Some Thoughts: A Search for Truth?

In my first ‘Some Thoughts’ article I talked about the definition of religion. I came to the conclusion that religion is a structure for meaning-making in our lives; it is a structure for the search for meaning and values that is common to us all. I plan to return to religion’s relationship with this search in another post in the coming days, but for now I want to focus on the search for meaning and values itself.

In this post I will be focusing on the primary characteristic of this search: namely, that it is a search for Truth – with a capital T. By this I mean to say that it is a search, above all else, for absolute and objective truth. Continue reading

Some Thoughts: So You’re Going to be a Teacher

4 things I was told about teaching that are wrong.

In this post I want to talk about 4 things that I was told to do/not to do when on teaching practice that I just don’t agree with. There’s a kernel of truth in each one but they’re not absolute rules. To be fair, I don’t think anyone who put these forward thought they were absolute rules either. However, I think that it’s easy to misinterpret them as such, so with this article I want to present some arguments against them. I hope you will forgive me if I exaggerate some of these positions and arguments; I think it makes for a more interesting read. Continue reading

Backseat Game Designer: Crime in Skyrim
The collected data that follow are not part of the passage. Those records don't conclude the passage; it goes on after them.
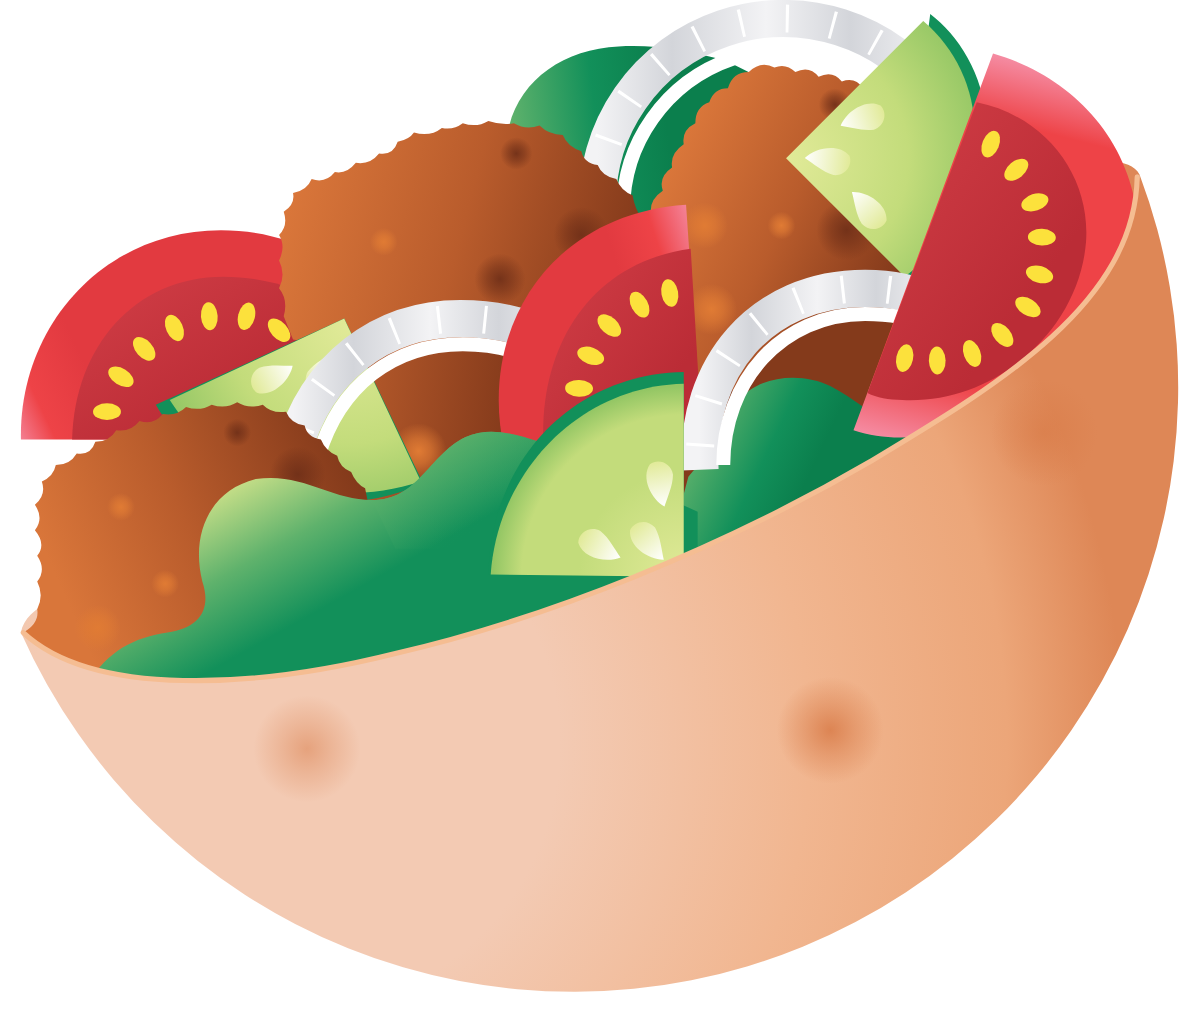
<!DOCTYPE html>
<html lang="en">
<head>
<meta charset="utf-8">
<title>Falafel pita illustration</title>
<style>
:root{
  --paper:#ffffff;
  --pita-light:#f3cab3; --pita-mid:#f1b690; --pita-warm:#eca679; --pita-deep:#de8756; --pita-rim:#f5bd92; --pita-spot:#d97c49;
  --fal-light:#d9763a; --fal-mid:#b95c2c; --fal-dark:#843a1b; --fal-shade:#6f2f18; --fal-fleck:#e07b34;
  --tom-skin:#ee4347; --tom-deep:#e23a40; --tom-pink:#f58ca3; --tom-core:#d23f47; --tom-core-deep:#bb2c36; --seed:#fce13c;
  --leaf-light:#d6e58c; --leaf-mid:#5fb26c; --leaf:#12905a; --leaf-deep:#0b7f4d;
  --cuc-light:#e1ea98; --cuc-mid:#c3dc7b; --cuc-edge:#93c664; --cuc-seed:#f9fbe6;
  --onion:#d3d5da; --onion-pale:#f3f3f5; --onion-white:#ffffff;
}
html,body{margin:0;background:var(--paper)}
.canvas{width:1200px;height:1020px;overflow:hidden;background:var(--paper)}
.canvas svg{display:block}
.st-pita-light{stop-color:var(--pita-light)} .st-pita-mid{stop-color:var(--pita-mid)} .st-pita-warm{stop-color:var(--pita-warm)} .st-pita-deep{stop-color:var(--pita-deep)} .st-spot{stop-color:var(--pita-spot)}
.st-fal-light{stop-color:var(--fal-light)} .st-fal-mid{stop-color:var(--fal-mid)} .st-fal-dark{stop-color:var(--fal-dark)} .st-fal-shade{stop-color:var(--fal-shade)} .st-fleck{stop-color:var(--fal-fleck)}
.st-tom-skin{stop-color:var(--tom-skin)} .st-tom-deep{stop-color:var(--tom-deep)} .st-tom-pink{stop-color:var(--tom-pink)} .st-core{stop-color:var(--tom-core)} .st-core-deep{stop-color:var(--tom-core-deep)}
.st-leaf-light{stop-color:var(--leaf-light)} .st-leaf-mid{stop-color:var(--leaf-mid)} .st-leaf{stop-color:var(--leaf)} .st-leaf-deep{stop-color:var(--leaf-deep)}
.st-cuc-light{stop-color:var(--cuc-light)} .st-cuc-mid{stop-color:var(--cuc-mid)} .st-cuc-edge{stop-color:var(--cuc-edge)}
.st-onion{stop-color:var(--onion)} .st-onion-pale{stop-color:var(--onion-pale)} .st-white{stop-color:var(--onion-white)}
.rind{fill:var(--leaf)}
.fal-back{fill:url(#g-fal-shade)}
.core{fill:url(#g-core)}
.seed{fill:var(--seed)}
.cuc-seed{fill:url(#g-cuc-seed)}
.onion-band{fill:none;stroke:url(#g-onion);stroke-width:16}
.onion-inner{fill:none;stroke:var(--onion-white);stroke-width:6}
.onion-ticks{fill:none;stroke:var(--onion-white);stroke-width:12;stroke-dasharray:1.3 18.5;stroke-dashoffset:-10}
.rim{fill:none;stroke:var(--pita-rim);stroke-width:2.2;stroke-linecap:round}
</style>
</head>
<body>
<main class="canvas">
<svg width="1200" height="1020" viewBox="0 0 516 438.6" role="img" aria-label="Pita pocket filled with falafel, tomato, cucumber, onion and lettuce">
<defs>
  <radialGradient id="g-pita" gradientUnits="userSpaceOnUse" cx="125" cy="320" r="385">
    <stop offset="0" class="st-pita-light"/><stop offset=".3" class="st-pita-light"/><stop offset=".58" class="st-pita-mid"/><stop offset=".8" class="st-pita-warm"/><stop offset=".93" class="st-pita-deep"/><stop offset="1" class="st-pita-deep"/>
  </radialGradient>
  <radialGradient id="g-spot"><stop offset="0" class="st-spot" stop-opacity=".85"/><stop offset=".45" class="st-spot" stop-opacity=".45"/><stop offset="1" class="st-spot" stop-opacity="0"/></radialGradient>
  <radialGradient id="g-fleck"><stop offset="0" class="st-fleck"/><stop offset=".45" class="st-fleck" stop-opacity=".65"/><stop offset="1" class="st-fleck" stop-opacity="0"/></radialGradient>
  <radialGradient id="g-dent"><stop offset="0" class="st-fal-shade" stop-opacity=".9"/><stop offset=".5" class="st-fal-shade" stop-opacity=".5"/><stop offset="1" class="st-fal-shade" stop-opacity="0"/></radialGradient>
  <linearGradient id="g-fal-top" gradientUnits="userSpaceOnUse" x1="124" y1="90" x2="268" y2="128">
    <stop offset="0" class="st-fal-light"/><stop offset=".5" class="st-fal-mid"/><stop offset="1" class="st-fal-dark"/>
  </linearGradient>
  <linearGradient id="g-fal-right" gradientUnits="userSpaceOnUse" x1="292" y1="65" x2="388" y2="112">
    <stop offset="0" class="st-fal-light"/><stop offset=".5" class="st-fal-mid"/><stop offset="1" class="st-fal-dark"/>
  </linearGradient>
  <linearGradient id="g-fal-left" gradientUnits="userSpaceOnUse" x1="25" y1="250" x2="148" y2="196">
    <stop offset="0" class="st-fal-light"/><stop offset=".45" class="st-fal-mid"/><stop offset="1" class="st-fal-dark"/>
  </linearGradient>
  <linearGradient id="g-fal-shade" gradientUnits="userSpaceOnUse" x1="150" y1="150" x2="390" y2="180">
    <stop offset="0" class="st-fal-mid"/><stop offset=".3" class="st-fal-dark"/><stop offset="1" class="st-fal-dark"/>
  </linearGradient>
  <linearGradient id="g-tom-left" gradientUnits="userSpaceOnUse" x1="6" y1="190" x2="44" y2="172">
    <stop offset="0" class="st-tom-pink"/><stop offset=".4" class="st-tom-skin"/><stop offset="1" class="st-tom-deep"/>
  </linearGradient>
  <linearGradient id="g-tom-mid" gradientUnits="userSpaceOnUse" x1="299" y1="92" x2="262" y2="104">
    <stop offset="0" class="st-tom-pink"/><stop offset=".5" class="st-tom-skin"/><stop offset="1" class="st-tom-deep"/>
  </linearGradient>
  <linearGradient id="g-tom-right" gradientUnits="userSpaceOnUse" x1="427" y1="23" x2="385" y2="190">
    <stop offset="0" class="st-tom-pink"/><stop offset=".16" class="st-tom-skin"/><stop offset=".82" class="st-tom-skin"/><stop offset="1" class="st-tom-pink"/>
  </linearGradient>
  <linearGradient id="g-core" x1="0" y1="0" x2="1" y2="1"><stop offset="0" class="st-core"/><stop offset=".7" class="st-core-deep"/><stop offset="1" class="st-core-deep"/></linearGradient>
  <linearGradient id="g-leaf-back" gradientUnits="userSpaceOnUse" x1="219" y1="48" x2="285" y2="40">
    <stop offset="0" class="st-leaf-mid"/><stop offset=".55" class="st-leaf"/><stop offset="1" class="st-leaf-deep"/>
  </linearGradient>
  <linearGradient id="g-leaf-front" gradientUnits="userSpaceOnUse" x1="98" y1="204" x2="136" y2="272">
    <stop offset="0" class="st-leaf-light"/><stop offset=".48" class="st-leaf-mid"/><stop offset=".9" class="st-leaf"/><stop offset="1" class="st-leaf"/>
  </linearGradient>
  <linearGradient id="g-leaf-crest" gradientUnits="userSpaceOnUse" x1="186" y1="190" x2="212" y2="222">
    <stop offset="0" class="st-leaf-mid" stop-opacity=".9"/><stop offset="1" class="st-leaf" stop-opacity="0"/>
  </linearGradient>
  <linearGradient id="g-leaf-right" gradientUnits="userSpaceOnUse" x1="304" y1="178" x2="350" y2="200">
    <stop offset="0" class="st-leaf-mid"/><stop offset=".6" class="st-leaf"/><stop offset="1" class="st-leaf-deep"/>
  </linearGradient>
  <radialGradient id="g-cuc-front" gradientUnits="userSpaceOnUse" cx="294" cy="248" r="82">
    <stop offset="0" class="st-cuc-light"/><stop offset=".55" class="st-cuc-mid"/><stop offset=".85" class="st-cuc-mid"/><stop offset="1" class="st-cuc-edge"/>
  </radialGradient>
  <radialGradient id="g-cuc-top" gradientUnits="userSpaceOnUse" cx="338" cy="68" r="88">
    <stop offset="0" class="st-cuc-light"/><stop offset=".6" class="st-cuc-mid"/><stop offset="1" class="st-cuc-edge"/>
  </radialGradient>
  <radialGradient id="g-cuc-left" gradientUnits="userSpaceOnUse" cx="150" cy="140" r="85">
    <stop offset="0" class="st-cuc-light"/><stop offset=".6" class="st-cuc-mid"/><stop offset="1" class="st-cuc-edge"/>
  </radialGradient>
  <linearGradient id="g-cuc-seed" x1="0" y1="0" x2="1" y2="0"><stop offset="0" class="st-white"/><stop offset="1" class="st-cuc-light"/></linearGradient>
  <linearGradient id="g-onion" x1="0" y1="0" x2="1" y2="0">
    <stop offset="0" class="st-onion-pale"/><stop offset=".22" class="st-onion"/><stop offset=".5" class="st-onion-pale"/><stop offset=".75" class="st-onion"/><stop offset="1" class="st-onion-pale"/>
  </linearGradient>
  <ellipse id="tomato-seed" class="seed" rx="6" ry="3.6"/>
  <path id="cucumber-seed" class="cuc-seed" d="M-10 0C-6-5 4-8 9-3C11 1 8 6 3 6C-2 5-6 2-10 0Z"/>
  <clipPath id="clip-pocket"><path d="M0 0H516V130L492 82C480 130 430 168 375 200C310 238 235 268 170 283C110 297 40 302 9 273L0 260Z"/></clipPath>
</defs>

<g id="filling" clip-path="url(#clip-pocket)">
  <path id="pita-back" fill="url(#g-pita)" d="M9 272C10 266 15 262 22 258L80 290L460 130L478 69C483 70 488 71 490 75V140L170 290H40Z"/>

  <path id="leaf-back" fill="url(#g-leaf-back)" d="M219 54C224 34 243 21 266 20C282 19 296 22 312 26L348 44L310 110H266C256 76 238 56 219 54Z"/>

  <g id="onion-back">
    <path class="onion-band" d="M257 90A80 79 0 0 1 402 41"/>
    <path class="onion-ticks" d="M257 90A80 79 0 0 1 402 41"/>
    <path class="onion-inner" d="M268 92A70 69 0 0 1 394 49"/>
  </g>

  <path class="fal-back" d="M128 128H290L296 94L420 96L400 196L290 250H130Z"/>

  <g id="falafel-right">
    <path fill="url(#g-fal-right)" d="M273 104Q274 96 280 92Q279 86 285 82Q283 76 289 72Q288 66 294 62Q293 56 299 53Q299 46 305 44Q307 38 313 38Q315 31 322 31Q327 26 333 29Q338 27 342 31Q348 28 352 33Q358 30 362 35Q368 33 371 38Q378 37 380 42L396 60L408 130L380 150L300 172L284 150Z"/>
    <circle cx="303" cy="97" r="10" fill="url(#g-fleck)"/>
    <circle cx="336" cy="97" r="6" fill="url(#g-fleck)"/>
    <circle cx="306" cy="133" r="11" fill="url(#g-fleck)"/>
    <circle cx="359" cy="45" r="7" fill="url(#g-dent)"/>
    <circle cx="364" cy="99" r="13" fill="url(#g-dent)"/>
  </g>

  <g id="cucumber-top">
    <path class="rind" d="M400 6C412 15 423 32 424 52C426 82 412 108 392 122L386 114Z"/>
    <path fill="url(#g-cuc-top)" d="M397 9C411 21 419 38 419 56C419 82 408 105 389 119L338 68Z"/>
    <use href="#cucumber-seed" transform="translate(371 51) rotate(-18)"/>
    <use href="#cucumber-seed" transform="translate(356 69) rotate(6)"/>
    <use href="#cucumber-seed" transform="translate(373 90) rotate(48)"/>
  </g>

  <g id="tomato-left">
    <path fill="url(#g-tom-left)" d="M9 189C8 140 45 99 95 99C115 99 132 105 146 115L124 189Z"/>
    <path class="core" d="M31 189C32 149 58 119 96 119C114 119 130 124 142 133L120 189Z"/>
    <use href="#tomato-seed" transform="translate(46 177)"/>
    <use href="#tomato-seed" transform="translate(52 162) rotate(32)"/>
    <use href="#tomato-seed" transform="translate(62 150) rotate(48)"/>
    <use href="#tomato-seed" transform="translate(75 141) rotate(66)"/>
    <use href="#tomato-seed" transform="translate(90 136) rotate(86)"/>
    <use href="#tomato-seed" transform="translate(106 136) rotate(104)"/>
    <use href="#tomato-seed" transform="translate(120 142) rotate(48)"/>
  </g>

  <g id="falafel-top">
    <path fill="url(#g-fal-top)" d="M122 136Q124 129 120 124Q123 118 120 112Q123 106 120 101Q124 97 122 91Q127 88 126 83Q132 82 134 77Q140 79 144 74Q149 75 153 70Q159 71 163 66Q169 67 171 61Q176 60 178 57Q185 59 190 55Q195 56 199 53Q205 55 210 52Q216 54 221 53Q226 56 232 54Q236 58 242 58Q244 63 250 65Q251 70 257 71Q259 76 265 77Q267 82 272 84Q273 90 276 94L262 120L240 148L160 152L126 146Z"/>
    <circle cx="222" cy="66" r="7" fill="url(#g-dent)"/>
    <circle cx="215" cy="120" r="11" fill="url(#g-dent)"/>
    <circle cx="250" cy="101" r="12" fill="url(#g-dent)"/>
    <circle cx="165" cy="104" r="6" fill="url(#g-fleck)"/>
  </g>

  <circle cx="180" cy="194" r="12" fill="url(#g-fleck)"/>

  <g id="cucumber-left">
    <path class="rind" d="M67 174L148 137L182 208C140 226 90 214 67 174Z"/>
    <path fill="url(#g-cuc-left)" d="M73 172L148 137L181 207C140 220 96 208 73 172Z"/>
    <use href="#cucumber-seed" transform="translate(117 162) rotate(152)"/>
    <use href="#cucumber-seed" transform="translate(139 160) rotate(118)"/>
  </g>

  <g id="onion-left">
    <path class="onion-band" d="M126 194C136 158 164 137 198 137C216 137 230 141 244 150"/>
    <path class="onion-ticks" d="M126 194C136 158 164 137 198 137C216 137 230 141 244 150"/>
    <path class="onion-inner" d="M137 196C146 166 169 148 199 148C215 148 228 152 240 160"/>
  </g>

  <g id="tomato-middle">
    <path fill="url(#g-tom-mid)" d="M217 194C205 142 236 92 295 88L302 190L240 206Z"/>
    <path class="core" d="M234 196C230 152 252 113 297 107L302 190L250 204Z"/>
    <use href="#tomato-seed" transform="translate(249 167) rotate(2)"/>
    <use href="#tomato-seed" transform="translate(254 153) rotate(20)"/>
    <use href="#tomato-seed" transform="translate(262 140) rotate(42)"/>
    <use href="#tomato-seed" transform="translate(275 131) rotate(62)"/>
    <use href="#tomato-seed" transform="translate(288 126) rotate(80)"/>
  </g>

  <g id="onion-right">
    <path class="fal-back" d="M308 210C310 170 335 138 372 136L400 140V196L320 230Z"/>
    <path id="leaf-right" fill="url(#g-leaf-right)" d="M284 250L296 205C306 194 311 182 317 173C326 161 345 160 357 166C367 171 375 179 386 183L402 186L380 204Z"/>
    <path class="onion-band" d="M301 202C299 158 327 124 372 124C384 124 392 126 402 130"/>
    <path class="onion-ticks" d="M301 202C299 158 327 124 372 124C384 124 392 126 402 130"/>
    <path class="onion-inner" d="M311 200C311 164 336 135 372 135C384 135 391 137 398 139"/>
  </g>

  <g id="tomato-right">
    <path fill="url(#g-tom-right)" d="M427 23C458 32 484 56 489 92C488 112 474 128 456 143L405 186C392 189 379 189 367 185Z"/>
    <path class="core" d="M420 44C450 50 469 76 467 104C464 142 428 174 388 172C382 172 377 171 373 169Z"/>
    <use href="#tomato-seed" transform="translate(426 62) rotate(112)"/>
    <use href="#tomato-seed" transform="translate(437 73) rotate(140)"/>
    <use href="#tomato-seed" transform="translate(445 87) rotate(162)"/>
    <use href="#tomato-seed" transform="translate(448 102) rotate(2)"/>
    <use href="#tomato-seed" transform="translate(447 118) rotate(16)"/>
    <use href="#tomato-seed" transform="translate(442 132) rotate(32)"/>
    <use href="#tomato-seed" transform="translate(431 144) rotate(50)"/>
    <use href="#tomato-seed" transform="translate(418 152) rotate(70)"/>
    <use href="#tomato-seed" transform="translate(403 155) rotate(88)"/>
    <use href="#tomato-seed" transform="translate(389 154) rotate(102)"/>
  </g>

  <g id="falafel-left">
    <path fill="url(#g-fal-left)" d="M10 272Q17 268 16 262Q19 256 16 250Q20 245 16 239Q20 234 15 228Q19 223 15 217Q20 213 18 207Q23 205 24 200Q30 200 33 195Q39 196 41 190Q47 190 50 185Q56 186 60 181Q66 183 70 178Q76 179 80 175Q86 177 91 174Q97 176 102 173Q107 176 113 174Q117 178 123 177Q125 182 131 183Q132 188 138 189Q140 194 145 196Q146 201 151 203Q153 208 157 210L160 225L100 292H40Z"/>
    <circle cx="102" cy="186" r="6" fill="url(#g-dent)"/>
    <circle cx="42" cy="270" r="10" fill="url(#g-fleck)"/>
    <circle cx="71" cy="251" r="6" fill="url(#g-fleck)"/>
    <circle cx="52" cy="218" r="6" fill="url(#g-fleck)"/>
    <circle cx="128" cy="204" r="12" fill="url(#g-dent)"/>
  </g>

  <g id="leaf-front">
    <path fill="url(#g-leaf-front)" d="M38 294C46 280 58 274 72 272C86 270 91 262 87 250C82 230 90 211 110 206C130 203 142 215 160 215C180 215 184 196 200 188C211 183 222 187 232 190L300 220V250L170 296H40Z"/>
    <path fill="url(#g-leaf-crest)" d="M160 215C180 215 184 196 200 188C211 183 222 187 232 190L224 236L170 236Z"/>
  </g>

  <g id="cucumber-front">
    <path class="rind" d="M210 247C211 198 246 161 294 160V248Z"/>
    <path fill="url(#g-cuc-front)" d="M211 247C214 203 249 166 294 165V248Z"/>
    <use href="#cucumber-seed" transform="translate(284 208) rotate(-100)"/>
    <use href="#cucumber-seed" transform="translate(258 235) rotate(-152)"/>
    <use href="#cucumber-seed" transform="translate(279 233) rotate(-130)"/>
  </g>
</g>

<g id="pita-front">
  <path fill="url(#g-pita)" d="M9 272C40 300 110 296 170 281C235 266 310 236 375 198C430 165 488 130 490 75A260 260 0 0 1 9 272Z"/>
  <circle cx="132" cy="322" r="23" fill="url(#g-spot)" opacity=".6"/>
  <circle cx="357" cy="314" r="23" fill="url(#g-spot)"/>
  <circle cx="449" cy="186" r="23" fill="url(#g-spot)" opacity=".8"/>
  <path class="rim" d="M10 272C40 300 110 296 170 281C235 266 310 236 375 198C430 165 488 130 489 76"/>
</g>
</svg>
</main>
</body>
</html>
In my post yesterday on “5 Things I Don’t Like About Skyrim” I listed The Elder Scrolls V: Skyrim‘s crime system as the main area where I think improvements need to be made in The Elder Scrolls formula. In this post I aim to explain how the current system works, to explain what’s wrong with that system, and to suggest some possible alternatives that I think would be much better than what we have at the moment. Continue reading